- _Problem_
Pull out each line of the data that includes the word "head".

- _Data for analysis_
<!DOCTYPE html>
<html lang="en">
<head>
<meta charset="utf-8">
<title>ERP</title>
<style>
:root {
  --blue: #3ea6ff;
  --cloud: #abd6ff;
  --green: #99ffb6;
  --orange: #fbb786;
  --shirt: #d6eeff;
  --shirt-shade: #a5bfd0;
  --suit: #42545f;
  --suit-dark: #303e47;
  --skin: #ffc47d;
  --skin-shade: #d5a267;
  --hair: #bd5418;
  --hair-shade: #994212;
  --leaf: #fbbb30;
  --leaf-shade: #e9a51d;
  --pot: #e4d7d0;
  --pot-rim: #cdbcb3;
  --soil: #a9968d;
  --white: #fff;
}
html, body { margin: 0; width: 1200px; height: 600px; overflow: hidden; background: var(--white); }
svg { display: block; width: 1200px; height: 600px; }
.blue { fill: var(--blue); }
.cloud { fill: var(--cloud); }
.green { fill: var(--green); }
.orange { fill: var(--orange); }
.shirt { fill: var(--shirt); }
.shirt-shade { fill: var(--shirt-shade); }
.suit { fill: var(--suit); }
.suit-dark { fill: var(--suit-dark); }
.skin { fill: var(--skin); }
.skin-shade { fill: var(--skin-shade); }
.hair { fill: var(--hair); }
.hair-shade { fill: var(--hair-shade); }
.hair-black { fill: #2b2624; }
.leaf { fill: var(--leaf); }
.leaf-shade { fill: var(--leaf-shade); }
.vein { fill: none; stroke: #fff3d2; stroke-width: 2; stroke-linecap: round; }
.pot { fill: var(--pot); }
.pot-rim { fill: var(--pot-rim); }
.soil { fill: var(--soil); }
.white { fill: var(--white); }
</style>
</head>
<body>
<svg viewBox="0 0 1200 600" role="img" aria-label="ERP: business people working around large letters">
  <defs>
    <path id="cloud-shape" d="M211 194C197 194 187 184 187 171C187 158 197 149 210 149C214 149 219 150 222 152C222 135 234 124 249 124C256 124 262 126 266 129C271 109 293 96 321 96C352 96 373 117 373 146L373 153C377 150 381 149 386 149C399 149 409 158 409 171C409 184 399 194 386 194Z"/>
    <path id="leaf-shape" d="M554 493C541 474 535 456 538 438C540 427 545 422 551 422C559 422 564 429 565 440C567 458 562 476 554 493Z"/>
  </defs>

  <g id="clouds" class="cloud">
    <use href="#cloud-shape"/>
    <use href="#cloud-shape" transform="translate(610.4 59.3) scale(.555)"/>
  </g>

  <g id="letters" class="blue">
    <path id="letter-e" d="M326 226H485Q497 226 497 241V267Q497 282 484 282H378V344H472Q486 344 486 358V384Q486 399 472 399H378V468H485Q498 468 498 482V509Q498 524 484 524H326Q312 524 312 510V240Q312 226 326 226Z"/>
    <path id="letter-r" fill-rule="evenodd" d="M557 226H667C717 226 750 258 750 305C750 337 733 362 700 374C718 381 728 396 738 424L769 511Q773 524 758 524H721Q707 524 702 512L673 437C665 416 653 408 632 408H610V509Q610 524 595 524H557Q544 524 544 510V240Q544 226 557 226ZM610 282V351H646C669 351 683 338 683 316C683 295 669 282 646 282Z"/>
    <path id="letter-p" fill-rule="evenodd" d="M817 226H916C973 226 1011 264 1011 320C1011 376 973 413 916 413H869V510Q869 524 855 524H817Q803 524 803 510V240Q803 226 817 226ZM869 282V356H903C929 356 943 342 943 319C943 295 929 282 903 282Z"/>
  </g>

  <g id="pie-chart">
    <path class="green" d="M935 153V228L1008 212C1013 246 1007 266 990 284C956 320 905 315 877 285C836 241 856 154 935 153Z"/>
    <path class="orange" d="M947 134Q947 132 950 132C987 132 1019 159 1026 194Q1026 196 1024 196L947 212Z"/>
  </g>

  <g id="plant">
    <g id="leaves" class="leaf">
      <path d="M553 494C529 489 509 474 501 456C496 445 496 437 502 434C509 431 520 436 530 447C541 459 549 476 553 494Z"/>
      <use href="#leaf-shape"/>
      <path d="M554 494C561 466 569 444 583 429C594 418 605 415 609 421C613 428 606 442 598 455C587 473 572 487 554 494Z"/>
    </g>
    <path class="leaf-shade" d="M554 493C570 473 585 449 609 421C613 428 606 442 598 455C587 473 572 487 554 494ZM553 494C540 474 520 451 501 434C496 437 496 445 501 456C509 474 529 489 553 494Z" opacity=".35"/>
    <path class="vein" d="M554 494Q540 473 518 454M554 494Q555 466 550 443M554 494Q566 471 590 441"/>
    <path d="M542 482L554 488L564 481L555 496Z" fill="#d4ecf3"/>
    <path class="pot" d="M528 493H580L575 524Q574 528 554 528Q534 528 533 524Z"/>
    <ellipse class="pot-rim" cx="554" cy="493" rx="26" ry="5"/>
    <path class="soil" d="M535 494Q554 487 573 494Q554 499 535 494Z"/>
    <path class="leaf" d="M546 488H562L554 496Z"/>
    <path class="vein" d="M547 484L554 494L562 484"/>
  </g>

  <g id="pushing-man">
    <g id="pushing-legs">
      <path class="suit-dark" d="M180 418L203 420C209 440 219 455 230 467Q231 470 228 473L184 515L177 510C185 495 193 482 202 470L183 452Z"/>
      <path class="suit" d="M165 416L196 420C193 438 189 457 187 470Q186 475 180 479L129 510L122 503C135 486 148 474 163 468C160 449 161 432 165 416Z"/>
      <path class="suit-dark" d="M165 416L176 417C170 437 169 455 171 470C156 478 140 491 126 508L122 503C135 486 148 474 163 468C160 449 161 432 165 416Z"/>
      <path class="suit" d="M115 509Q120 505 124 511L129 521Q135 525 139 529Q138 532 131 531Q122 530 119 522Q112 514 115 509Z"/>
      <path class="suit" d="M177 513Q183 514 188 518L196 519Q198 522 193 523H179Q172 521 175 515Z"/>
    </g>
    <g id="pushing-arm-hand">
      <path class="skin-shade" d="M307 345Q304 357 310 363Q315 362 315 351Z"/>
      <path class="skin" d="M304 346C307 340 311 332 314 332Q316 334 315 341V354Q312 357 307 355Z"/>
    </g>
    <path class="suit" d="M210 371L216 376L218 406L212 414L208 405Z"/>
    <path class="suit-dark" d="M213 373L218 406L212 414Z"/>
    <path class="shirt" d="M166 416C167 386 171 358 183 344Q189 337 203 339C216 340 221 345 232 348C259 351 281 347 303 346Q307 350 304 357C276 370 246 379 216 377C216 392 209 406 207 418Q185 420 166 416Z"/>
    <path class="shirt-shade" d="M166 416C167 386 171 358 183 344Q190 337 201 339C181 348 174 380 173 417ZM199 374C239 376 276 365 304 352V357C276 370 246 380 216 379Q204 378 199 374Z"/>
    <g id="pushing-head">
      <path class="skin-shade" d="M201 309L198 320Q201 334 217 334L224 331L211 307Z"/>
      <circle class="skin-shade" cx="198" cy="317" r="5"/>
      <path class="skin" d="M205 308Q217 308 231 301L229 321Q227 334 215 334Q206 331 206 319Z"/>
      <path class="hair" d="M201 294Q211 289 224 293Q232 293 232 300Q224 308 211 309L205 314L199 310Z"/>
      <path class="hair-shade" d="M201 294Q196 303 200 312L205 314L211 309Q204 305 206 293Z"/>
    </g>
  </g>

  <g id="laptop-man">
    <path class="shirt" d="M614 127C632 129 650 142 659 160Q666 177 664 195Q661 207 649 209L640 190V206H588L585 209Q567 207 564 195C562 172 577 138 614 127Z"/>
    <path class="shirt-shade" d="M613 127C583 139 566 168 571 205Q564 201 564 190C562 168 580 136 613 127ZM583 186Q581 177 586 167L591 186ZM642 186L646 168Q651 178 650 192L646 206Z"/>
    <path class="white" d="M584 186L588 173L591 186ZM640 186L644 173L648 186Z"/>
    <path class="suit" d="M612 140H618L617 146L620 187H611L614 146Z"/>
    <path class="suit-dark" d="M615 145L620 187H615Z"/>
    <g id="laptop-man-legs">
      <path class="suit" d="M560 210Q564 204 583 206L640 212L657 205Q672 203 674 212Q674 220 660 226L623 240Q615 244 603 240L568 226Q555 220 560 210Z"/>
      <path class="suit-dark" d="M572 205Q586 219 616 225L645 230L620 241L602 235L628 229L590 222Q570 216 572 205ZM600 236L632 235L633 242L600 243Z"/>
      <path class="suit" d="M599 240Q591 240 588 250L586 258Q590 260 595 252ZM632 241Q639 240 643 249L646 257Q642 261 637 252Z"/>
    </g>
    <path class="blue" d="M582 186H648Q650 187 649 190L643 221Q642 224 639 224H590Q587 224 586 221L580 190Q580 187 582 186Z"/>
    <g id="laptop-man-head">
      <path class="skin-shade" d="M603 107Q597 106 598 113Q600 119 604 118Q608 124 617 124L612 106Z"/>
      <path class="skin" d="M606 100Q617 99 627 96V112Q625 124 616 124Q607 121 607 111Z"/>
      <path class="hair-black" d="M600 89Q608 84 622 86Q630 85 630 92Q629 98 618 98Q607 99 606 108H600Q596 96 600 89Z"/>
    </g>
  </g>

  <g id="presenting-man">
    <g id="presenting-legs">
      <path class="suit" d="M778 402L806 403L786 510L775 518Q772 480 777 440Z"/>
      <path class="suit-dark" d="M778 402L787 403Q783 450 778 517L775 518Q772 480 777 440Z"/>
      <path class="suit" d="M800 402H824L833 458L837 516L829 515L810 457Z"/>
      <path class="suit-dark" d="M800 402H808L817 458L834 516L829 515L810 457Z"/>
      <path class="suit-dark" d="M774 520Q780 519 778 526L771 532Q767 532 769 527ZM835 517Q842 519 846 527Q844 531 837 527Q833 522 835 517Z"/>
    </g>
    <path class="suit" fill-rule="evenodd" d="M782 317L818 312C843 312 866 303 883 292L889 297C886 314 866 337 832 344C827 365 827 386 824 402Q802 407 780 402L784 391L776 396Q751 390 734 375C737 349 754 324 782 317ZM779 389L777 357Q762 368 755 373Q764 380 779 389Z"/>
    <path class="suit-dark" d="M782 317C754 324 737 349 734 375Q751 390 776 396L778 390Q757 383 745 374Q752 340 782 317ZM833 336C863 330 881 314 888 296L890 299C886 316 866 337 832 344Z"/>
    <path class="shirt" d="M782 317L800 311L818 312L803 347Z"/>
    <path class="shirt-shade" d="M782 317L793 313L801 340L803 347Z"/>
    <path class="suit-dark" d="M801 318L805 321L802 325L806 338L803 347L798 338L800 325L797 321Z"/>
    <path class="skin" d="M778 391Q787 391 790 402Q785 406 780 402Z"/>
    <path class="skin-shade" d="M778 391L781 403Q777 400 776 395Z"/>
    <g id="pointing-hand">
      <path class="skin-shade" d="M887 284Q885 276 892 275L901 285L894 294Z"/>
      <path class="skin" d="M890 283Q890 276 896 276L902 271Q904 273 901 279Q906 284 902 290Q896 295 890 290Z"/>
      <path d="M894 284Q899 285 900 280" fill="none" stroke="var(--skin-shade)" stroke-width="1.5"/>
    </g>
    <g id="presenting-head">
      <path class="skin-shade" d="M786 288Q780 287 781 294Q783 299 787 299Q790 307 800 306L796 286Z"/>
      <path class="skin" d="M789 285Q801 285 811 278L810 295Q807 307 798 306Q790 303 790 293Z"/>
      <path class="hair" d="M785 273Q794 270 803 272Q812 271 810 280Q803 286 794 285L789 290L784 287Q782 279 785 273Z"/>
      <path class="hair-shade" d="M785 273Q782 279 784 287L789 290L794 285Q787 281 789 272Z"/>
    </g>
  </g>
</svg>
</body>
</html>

- _Expected answer_
<head>
</head>
    <g id="pushing-head">
    <g id="laptop-man-head">
    <g id="presenting-head">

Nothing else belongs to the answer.